The Monarch would, of course, be free to select advisers from among all the people in the world except those who were Members of Parliament; such advisers could well constitute a truly 're-formed' House of Lords. The people's representatives in the Commons would have no incentive to be unfaithful in anything; the more distinguished among them might even join the ranks of the most admired figures in the land.
Professional politicians will doubtless notice that such a truly devolved system would have far-reaching implications for taxation. Instead of the present system whereby taxes (and even the proceeds from the National Lottery) are collected centrally and then either squandered nonsensically or grudgingly doled out through successive layers of bureaucratic 'sticky fingers', the logic of the situation would require taxes to be collected locally, enabling local taxes to be raised and spent in ways which local people could see the sense of. Local people would have first call on the proceeds of taxation, but it would be up to the people's representatives at various levels to determine what proportions should be passed upwards to meet the commitments of higher levels in the hierarchy and justify their decisions to their electorates. This should result in a more efficient and equitable distribution than at present because, as what was left of the contents of the pot passed upwards, there would be fewer claimants upon them.
Local taxation and by-laws could also be used to limit abuse of power by large national and multinational commercial companies.

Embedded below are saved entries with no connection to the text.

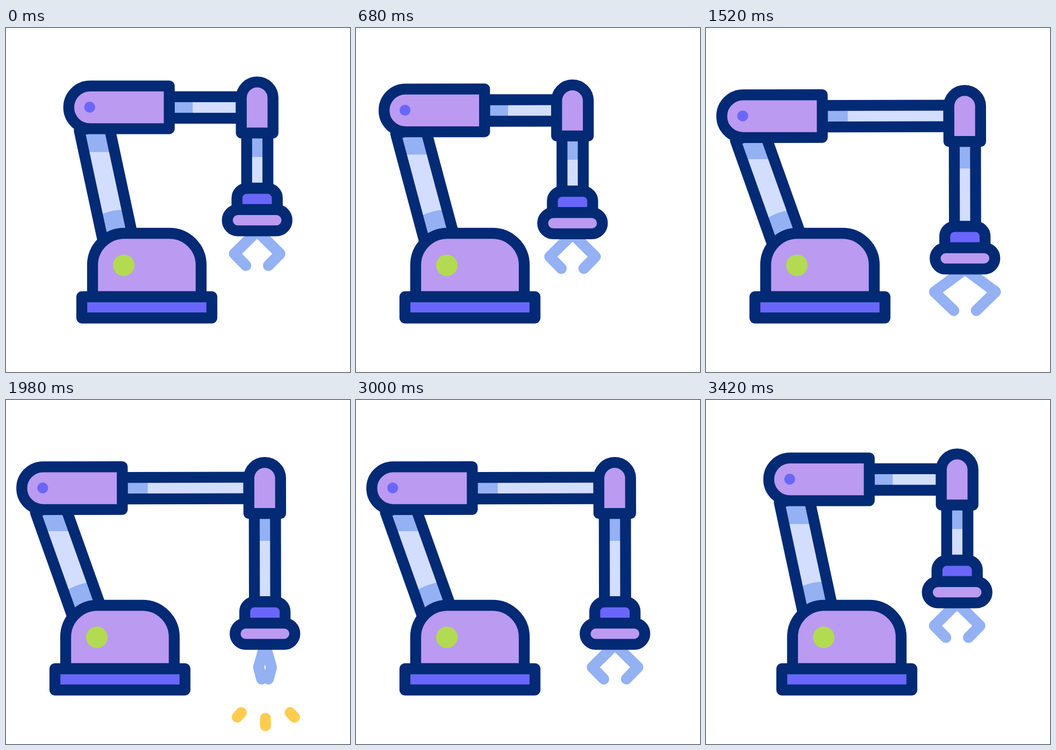
Write an HTML page with a canvas that moves like this. It is 640 px wide and 640 px high and loops after 3600 ms.

```html
<!DOCTYPE html>
<html lang="en">
<head>
<meta charset="utf-8">
<title>Robot arm</title>
<style>
html, body { margin: 0; width: 100%; height: 100%; overflow: hidden; background: #fff; }
canvas { display: block; }
</style>
</head>
<body>
<canvas id="stage" width="640" height="640"></canvas>
<script>
const ctx = document.getElementById('stage').getContext('2d');
const LOOP = 3600;
const NAVY = '#032a75', LILAC = '#bb9af1', VIOLET = '#6a66fa', PALE = '#d3ddfd',
      BLUE = '#93b1f3', GREEN = '#b2db52', YELLOW = '#ffcc4f';
const rad = deg => deg * Math.PI / 180;

// Eased value at time t through a flat list of time, value pairs.
function tween(t, ...keys) {
  for (let i = 2; i < keys.length; i += 2) {
    if (t < keys[i]) {
      const p = Math.max(0, (t - keys[i - 2]) / (keys[i] - keys[i - 2]));
      return keys[i - 1] + (keys[i + 1] - keys[i - 1]) * p * p * (3 - 2 * p);
    }
  }
  return keys[keys.length - 1];
}

function box(x, y, w, h, r = 0) {
  const path = new Path2D();
  path.roundRect(x, y, w, h, r);
  return path;
}

function fillOutlined(path, fill) {
  ctx.fillStyle = fill;
  ctx.fill(path);
  outline(path);
}

function outline(path, color = NAVY) {
  ctx.strokeStyle = color;
  ctx.stroke(path);
}

function dot(x, y, r, color) {
  ctx.fillStyle = color;
  ctx.beginPath();
  ctx.arc(x, y, r, 0, 7);
  ctx.fill();
}

function line(x1, y1, x2, y2, color) {
  outline(new Path2D(`M${x1} ${y1}L${x2} ${y2}`), color);
}

function lowerArm(jx, jy, angle, tilt, baseX) {
  const arm = box(-28, 38, 56, 262);
  const slope = Math.tan(rad(angle + tilt)) * 28;
  ctx.save();
  ctx.translate(jx, jy);
  ctx.rotate(-rad(angle));
  ctx.save();
  ctx.clip(arm);
  ctx.fillStyle = PALE;
  ctx.fill(arm);
  ctx.fillStyle = BLUE;
  ctx.fill(new Path2D(`M-28 0H28V${85 + slope}L-28 ${85 - slope}Z`));
  ctx.rotate(rad(angle));
  ctx.translate(-jx, -jy);
  dot(219 + baseX, 441, 103, BLUE);
  ctx.restore();
  outline(arm);
  ctx.restore();
}

function base(x) {
  ctx.save();
  ctx.translate(x, 0);
  fillOutlined(box(161, 382, 202, 118, [59, 59, 0, 0]), LILAC);
  fillOutlined(box(141, 500, 242, 39.5), VIOLET);
  dot(219, 441.5, 20, GREEN);
  ctx.restore();
}

function claws(elbow, tipX, tipY) {
  for (const side of [-1, 1]) {
    outline(new Path2D(`M467.5 378L${467.5 + side * elbow} 420L${467.5 + side * tipX} ${358 + tipY}`), BLUE);
  }
}

function upperArm(t, jx, jy, turn) {
  const reach = tween(t, 800, 0, 1200, 101.5, 3000, 101.5, 3400, 0);
  const drop = tween(t, 1200, 0, 1600, 61.5, 3000, 61.5, 3400, 0);
  const claw = (rest, open, shut) =>
    tween(t, 1200, rest, 1400, open, 1720, shut, 2600, shut, 3000, rest);

  ctx.save();
  ctx.translate(jx, jy);
  ctx.rotate(rad(turn));
  ctx.translate(-156, -147.7);

  const rod = box(304, 128, 134 + reach, 40);
  ctx.fillStyle = BLUE;
  ctx.fill(box(304, 128, 44 + reach * 0.035, 40));
  ctx.fillStyle = PALE;
  ctx.fill(box(348 + reach * 0.035, 128, 90 + reach * 0.965, 40));
  outline(rod);
  fillOutlined(box(117, 108, 187, 79.5, [39.7, 0, 0, 39.7]), LILAC);
  dot(156, 147.3, 10.2, VIOLET);

  ctx.translate(reach, 0);
  const shade = 240 + drop * 0.11;
  ctx.fillStyle = BLUE;
  ctx.fill(box(448, 195, 39.5, shade - 195));
  ctx.fillStyle = PALE;
  ctx.fill(box(448, shade, 39.5, 298 + drop - shade));
  outline(box(448, 195, 39.5, 103 + drop));
  fillOutlined(box(438, 100.5, 59, 95, [29.5, 29.5, 0, 0]), LILAC);

  ctx.translate(0, drop);
  claws(claw(42.5, 78, 12), claw(21, 27.7, 6.3), claw(84, 103, 84));
  fillOutlined(box(430, 298.5, 75, 39.5, [18, 18, 0, 0]), VIOLET);
  fillOutlined(box(412, 338, 111, 39.5, 19.7), LILAC);
  ctx.restore();
}

// Two bursts; each streak grows outwards, then its tail catches up.
function sparks(t) {
  if (t <= 1600 || t >= 2600) return;
  const phase = (t - 1600) % 500;
  const head = tween(phase, 0, 0, 250, 1);
  const tail = tween(phase, 250, 0, 500, 1);
  if (head - tail < 0.002) return;
  const streak = (x, y, dx, dy) =>
    line(x + dx * tail, y + dy * tail, x + dx * head, y + dy * head, YELLOW);
  streak(446.5, 571.5, -16.3, 18.5);
  streak(482.7, 576, 0, 30);
  streak(519, 571.5, 17.7, 18.7);
}

function draw(t) {
  const baseX = tween(t, 0, 0, 400, -50, 3000, -50, 3400, 0);
  const swing = tween(t, 0, 0, 400, -14.3, 800, 7.5, 3000, 7.5, 3400, 0);
  const angle = rad(19.9 + swing);
  const jx = 262 + baseX - 312.2 * Math.sin(angle);
  const jy = 441.2 - 312.2 * Math.cos(angle);
  const turn = swing < 0 ? swing * 0.045 : -swing * 0.013;

  ctx.fillStyle = '#fff';
  ctx.fillRect(0, 0, 640, 640);
  ctx.lineWidth = 20.3;
  ctx.lineJoin = ctx.lineCap = 'round';
  lowerArm(jx, jy, 12.1 + swing, Math.max(0, -swing) / 3, baseX);
  base(baseX);
  upperArm(t, jx, jy, turn);
  sparks(t);
}

const start = performance.now();
function tick() {
  draw((performance.now() - start) % LOOP);
  requestAnimationFrame(tick);
}
tick();
</script>
</body>
</html>
```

I am not optimistic that the suggestions in this essay will be implemented in a decade or so! But I trust the ideas expressed will ferment in the minds of readers and stimulate them into thinking about matters professional politicians would prefer to keep to themselves.